From her desk in a building in downtown Washington, Lacey Malarky monitors fishing vessels that take advantage of the vastness of Earth’s oceans to cheat in the belief that no one is watching.
Malarky uses a website called Global Fishing Watch, which was launched by her employer, the NGO Oceana, with Google and a non-profit called SkyTruth less than three years ago to trace where 70,000 fishing vessels have sailed since 2012.
The site analyses the GPS signals emitted by these ships and plots them on a map to help people such as Malarky to determine if they have gone into a protected region, or are in fact working in an area that corresponds to the species of fish they say they are looking for.
Using artificial intelligence, Global Fishing Watch can even tell what kind of fishing technique a vessel is engaged in: trawling (a net that drags along the seabed); longlining (a line with baited hooks spaced at intervals) or purse seine fishing (using a net that hangs vertically and surrounds a school of fish).

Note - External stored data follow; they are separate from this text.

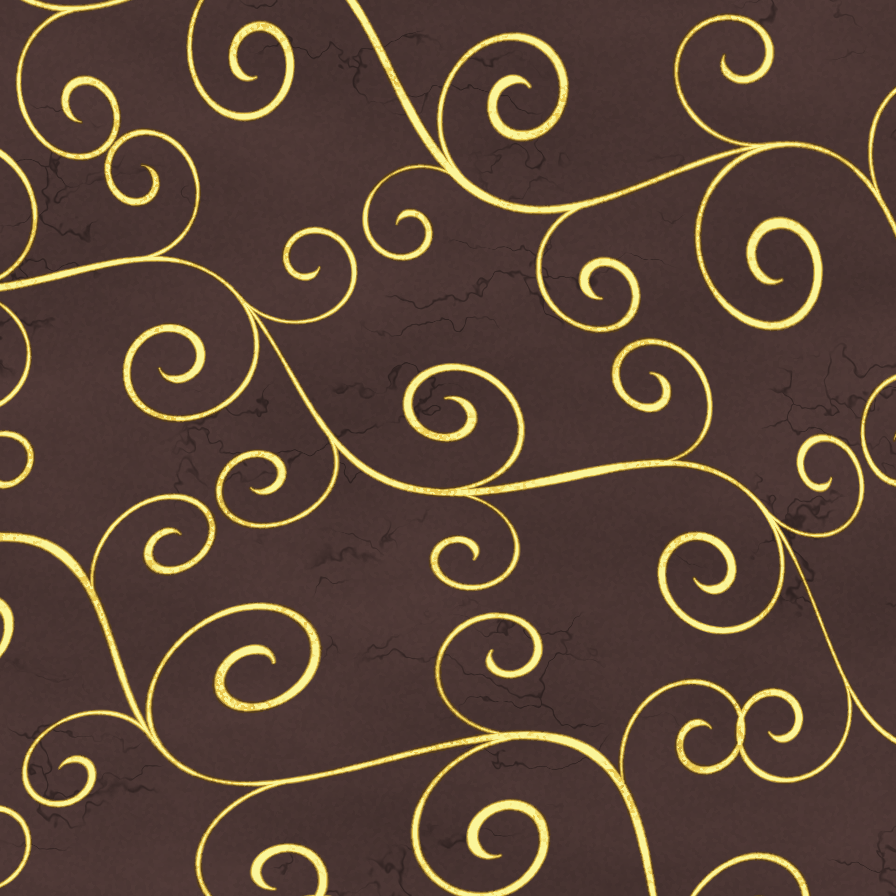
Reproduce this pattern procedurally as a Shadertoy shader.

```glsl
// Golden scrolling vines with spiral tendrils on weathered dark brown plaster.

const float PI = 3.14159265;
const float HALF_WAVE = 0.31;   // distance from a stem crest to the next trough
const float ROW_GAP = 0.36;     // distance between neighbouring stems
const float STEM_RISE = 0.085;  // amplitude of a stem

const vec3 PLASTER = vec3(0.29, 0.21, 0.20);
const vec3 BRONZE = vec3(0.34, 0.24, 0.10);
const vec3 AMBER = vec3(0.64, 0.51, 0.21);
const vec3 GOLD = vec3(0.92, 0.79, 0.31);
const vec3 PALE_GOLD = vec3(0.98, 0.96, 0.60);

float hash(vec2 p) {
    vec3 q = fract(p.xyx * 0.1031);
    q += dot(q, q.yzx + 33.33);
    return fract((q.x + q.y) * q.z);
}

mat2 rotation(float angle) {
    float c = cos(angle), s = sin(angle);
    return mat2(c, s, -s, c);
}

// Sum of turned sine layers, roughly -1 to 1
float layeredSines(vec2 p) {
    float sum = 0.0, gain = 0.5;
    for (int i = 0; i < 5; i++) {
        sum += gain * sin(p.x + 1.7 * sin(p.y));
        p = rotation(1.1) * p * 1.8 + 2.3;
        gain *= 0.6;
    }
    return sum;
}

// Cellular noise: nearest distance, second distance, random value of the cell
vec3 cellular(vec2 p) {
    vec2 home = floor(p);
    vec3 best = vec3(9.0, 9.0, 0.0);
    for (int y = -1; y <= 1; y++)
    for (int x = -1; x <= 1; x++) {
        vec2 cell = home + vec2(x, y);
        float d = distance(p, cell + vec2(hash(cell), hash(cell + 57.0)));
        if (d < best.x) best = vec3(d, best.x, hash(cell + 113.0));
        else best.y = min(best.y, d);
    }
    return best;
}

// Distance to a logarithmic spiral that leaves base along heading; turn is +1 or -1
float curl(vec2 p, vec2 base, float heading, float turn, float radius, float decay, float halfWidth) {
    float sweep = 1.85 / decay;
    float startAngle = heading - turn * (0.5 * PI + atan(decay));
    vec2 q = p - base + radius * vec2(cos(startAngle), sin(startAngle));
    float r = length(q);
    float angle = mod(turn * (atan(q.y, q.x) - startAngle), 2.0 * PI);

    float endAngle = startAngle + turn * sweep;
    vec2 tip = radius * exp(-decay * sweep) * vec2(cos(endAngle), sin(endAngle));
    float d = distance(q, tip) - 0.45 * halfWidth;
    for (int n = 0; n < 2; n++) {
        float t = angle + 2.0 * PI * float(n);
        if (t > sweep) break;
        float u = t / sweep;
        float swell = (0.7 + 0.5 * smoothstep(0.0, 0.65, u)) * (1.0 - 0.6 * smoothstep(0.86, 1.0, u));
        d = min(d, abs(r - radius * exp(-decay * t)) / sqrt(1.0 + decay * decay) - halfWidth * swell);
    }
    return d;
}

// Curl that forks off the stem at position x of its cell
float branch(vec2 p, float x, float turn, float radius, float decay, float halfWidth) {
    float k = PI / HALF_WAVE;
    vec2 base = vec2(x, STEM_RISE * cos(k * x));
    return curl(p, base, atan(-STEM_RISE * k * sin(k * x)), turn, radius, decay, halfWidth);
}

// Wavy stems in rows, each crest and trough bearing three curls
float vines(vec2 p) {
    vec2 home = round(p / vec2(HALF_WAVE, ROW_GAP));
    float k = PI / HALF_WAVE, d = 9.0;
    for (int j = -1; j <= 1; j++) {
        float row = home.y + float(j);
        float y = p.y - row * ROW_GAP;
        float slope = STEM_RISE * k * sin(k * p.x);
        float stemWidth = 0.0047 + 0.0014 * sin(9.0 * p.x + 2.0 * row);
        d = min(d, abs(y - STEM_RISE * cos(k * p.x)) / sqrt(1.0 + slope * slope) - stemWidth);
        float growth = 1.0 - 2.0 * mod(abs(row), 2.0);
        for (int i = -1; i <= 1; i++) {
            float column = home.x + float(i);
            float side = 1.0 - 2.0 * mod(abs(column), 2.0);
            vec2 q = vec2(growth * (p.x - column * HALF_WAVE), side * y);
            float a = hash(vec2(column, row) + 7.0), b = hash(vec2(column, row) + 31.0);
            d = min(d, branch(q, 0.04 * (a - 0.7), -1.0, 0.108 + 0.016 * b, 0.18, 0.0053));
            d = min(d, branch(q, -0.10 + 0.03 * b, 1.0, 0.086 + 0.022 * a, 0.20, 0.0048));
            d = min(d, branch(q, 0.045 + 0.03 * a, 1.0, 0.074 + 0.022 * b, 0.22, 0.0043));
        }
    }
    return d;
}

// Mottled plaster with faint, mostly level cracks
vec3 plaster(vec2 p) {
    float mottle = layeredSines(p * vec2(7.0, 15.0));
    vec2 jagged = p * vec2(5.0, 16.0) + 0.35 * vec2(layeredSines(p * 30.0), layeredSines(p * 38.0 + 4.0));
    vec3 cell = cellular(jagged);
    float crack = 1.0 - smoothstep(0.0, 0.07, cell.y - cell.x);
    crack *= smoothstep(0.1, 0.6, layeredSines(p * 11.0 + 9.0));
    float grain = cellular(p * 240.0).z - 0.5;
    return PLASTER * (1.0 + 0.07 * mottle + 0.07 * grain - 0.32 * crack);
}

// Glittering foil: dark rim, bright core
vec3 foil(float depth, float patches, float grain) {
    float tone = 0.05 + 0.95 * smoothstep(0.0, 0.0038, depth) + 0.28 * patches + 0.45 * (grain - 0.5);
    vec3 color = mix(BRONZE, AMBER, smoothstep(0.0, 0.35, tone));
    color = mix(color, GOLD, smoothstep(0.35, 0.65, tone));
    return mix(color, PALE_GOLD, smoothstep(0.65, 0.95, tone));
}

void mainImage(out vec4 fragColor, in vec2 fragCoord) {
    vec2 p = fragCoord / iResolution.y;
    float pixel = 1.0 / iResolution.y;

    // Tilt and bend the rows so that the vines wander
    vec2 v = rotation(0.45) * p + vec2(0.13, 0.05);
    v += 0.028 * vec2(sin(5.3 * v.y + 1.0) + 0.5 * sin(7.1 * v.x), sin(4.7 * v.x + 2.0) + 0.5 * sin(8.3 * v.y));

    float grain = cellular(p * 330.0).z;
    float d = vines(v) + 0.0009 * (grain - 0.5);
    vec3 gold = foil(-d, layeredSines(p * 24.0), grain);
    vec3 color = mix(plaster(p), gold, smoothstep(0.8 * pixel, -0.8 * pixel, d));
    fragColor = vec4(color, 1.0);
}
```
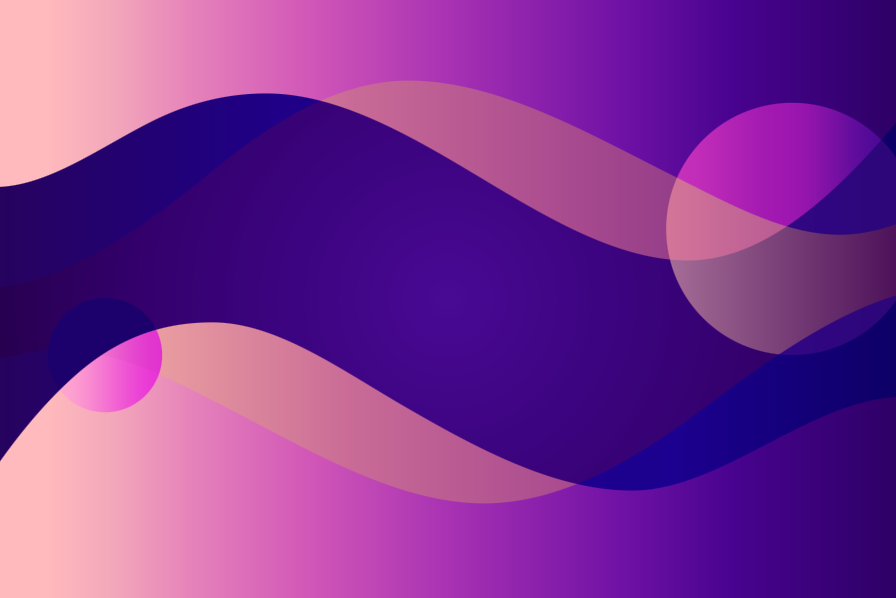
Reproduce this background procedurally as a WebGL 2 fragment shader.

```glsl
#version 300 es
precision highp float;

uniform vec2 u_resolution;
out vec4 outColor;

// Layout grid: width by height, measured from the top left
const vec2 GRID = vec2(768.0, 512.0);

// Wave knots: position, height, slope
const vec3 UPPER_FRONT[6] = vec3[6](
    vec3(0, 160, -0.05), vec3(130, 104, -0.5), vec3(228, 80, 0),
    vec3(410, 151, 0.6), vec3(590, 223, 0), vec3(768, 105, -1.2));
const vec3 UPPER_BACK[6] = vec3[6](
    vec3(0, 246, -0.15), vec3(180, 148, -0.83), vec3(350, 69, 0),
    vec3(580, 152, 0.5), vec3(720, 201, 0), vec3(768, 192, -0.35));
const vec3 LOWER_FRONT[6] = vec3[6](
    vec3(0, 395, -1.4), vec3(65, 321, -0.88), vec3(182, 276, 0),
    vec3(345, 347, 0.58), vec3(542, 420, 0), vec3(768, 340, -0.05));
const vec3 LOWER_BACK[6] = vec3[6](
    vec3(0, 307, -0.2), vec3(50, 299, 0), vec3(200, 352, 0.52),
    vec3(415, 431, 0), vec3(600, 352, -0.75), vec3(768, 253, -0.3));

// Colour stops: red, green, blue, position
const vec4 SKY[8] = vec4[8](
    vec4(1.0, 0.73, 0.74, 40), vec4(0.95, 0.65, 0.73, 100),
    vec4(0.90, 0.51, 0.73, 165), vec4(0.82, 0.34, 0.72, 265),
    vec4(0.65, 0.19, 0.70, 390), vec4(0.44, 0.07, 0.65, 530),
    vec4(0.28, 0.01, 0.56, 630), vec4(0.18, 0.0, 0.40, 768));
const vec4 ROSE[4] = vec4[4](
    vec4(0.92, 0.62, 0.63, 130), vec4(0.79, 0.42, 0.59, 300),
    vec4(0.66, 0.29, 0.56, 490), vec4(0.53, 0.21, 0.52, 640));
const vec4 BLUE[4] = vec4[4](
    vec4(0.15, 0.01, 0.37, 0), vec4(0.12, 0.0, 0.53, 240),
    vec4(0.11, 0.0, 0.56, 580), vec4(0.05, 0.0, 0.40, 768));
const vec4 CORE[4] = vec4[4](
    vec4(0.285, 0.035, 0.58, 0), vec4(0.235, 0.015, 0.50, 140),
    vec4(0.20, 0.0, 0.42, 270), vec4(0.15, 0.0, 0.31, 390));

// Cubic Hermite curve through the knots
float wave(float x, vec3 knots[6]) {
    int i = 0;
    while (i < 4 && x > knots[i + 1].x) i++;
    vec3 a = knots[i], b = knots[i + 1];
    float span = b.x - a.x;
    float t = clamp((x - a.x) / span, 0.0, 1.0), u = 1.0 - t;
    return mix(a.y, b.y, t * t * (3.0 - 2.0 * t))
         + span * t * u * (a.z * u - b.z * t);
}

vec3 ramp(float x, vec4 stops[4]) {
    vec3 color = stops[0].rgb;
    for (int i = 1; i < 4; i++) {
        float t = (x - stops[i - 1].w) / (stops[i].w - stops[i - 1].w);
        color = mix(color, stops[i].rgb, clamp(t, 0.0, 1.0));
    }
    return color;
}

vec3 skyRamp(float x) {
    vec3 color = SKY[0].rgb;
    for (int i = 1; i < 8; i++) {
        float t = (x - SKY[i - 1].w) / (SKY[i].w - SKY[i - 1].w);
        color = mix(color, SKY[i].rgb, clamp(t, 0.0, 1.0));
    }
    return color;
}

// Antialiased coverage where the distance is positive
float inside(float d) {
    return clamp(0.5 + d / max(fwidth(d), 0.0001), 0.0, 1.0);
}

float ribbon(vec2 p, vec3 top[6], vec3 bottom[6]) {
    return inside(p.y - wave(p.x, top)) * inside(wave(p.x, bottom) - p.y);
}

float disc(vec2 p, vec2 center, float radius) {
    return inside(radius - length(p - center));
}

// Choose a colour by the ribbons that cover the point
vec3 layer(vec3 open, vec3 backOnly, vec3 frontOnly, vec3 both, float front, float back) {
    return mix(mix(open, backOnly, back), mix(frontOnly, both, back), front);
}

void main() {
    vec2 p = gl_FragCoord.xy / u_resolution;
    p = vec2(p.x, 1.0 - p.y) * GRID;
    float front = ribbon(p, UPPER_FRONT, LOWER_FRONT);
    float back = ribbon(p, UPPER_BACK, LOWER_BACK);

    // Background and crossing ribbons
    vec3 blue = ramp(p.x, BLUE);
    vec3 core = ramp(length(p - 0.5 * GRID), CORE);
    vec3 color = layer(skyRamp(p.x), ramp(p.x, ROSE), blue, core, front, back);

    // Large disc, tinted by the ribbons below it
    float s = clamp((p.x - 571.0) / 197.0, 0.0, 1.0);
    vec3 magenta = mix(mix(vec3(0.78, 0.19, 0.73), vec3(0.62, 0.09, 0.69), smoothstep(0.0, 0.55, s)),
                       vec3(0.28, 0.03, 0.58), smoothstep(0.5, 1.0, s));
    vec3 coral = mix(vec3(0.83, 0.46, 0.60), vec3(0.62, 0.26, 0.56), s);
    vec3 mauve = mix(vec3(0.65, 0.43, 0.59), vec3(0.30, 0.07, 0.35), s);
    vec3 violet = mix(blue, vec3(0.30, 0.05, 0.55), 0.5);
    color = mix(color, layer(magenta, coral, violet, mauve, front, back), disc(p, vec2(679, 196), 108.0));

    // Small disc
    float q = smoothstep(45.0, 142.0, p.x);
    vec3 pink = mix(vec3(1.0, 0.66, 0.81), vec3(0.91, 0.20, 0.84), q);
    vec3 navy = vec3(0.11, 0.0, 0.42);
    color = mix(color, layer(pink, pink * 0.97, navy, navy, front, back), disc(p, vec2(90, 304), 49.0));

    outColor = vec4(color, 1.0);
}
```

Each method has its own its pace and trajectory and targets specific species.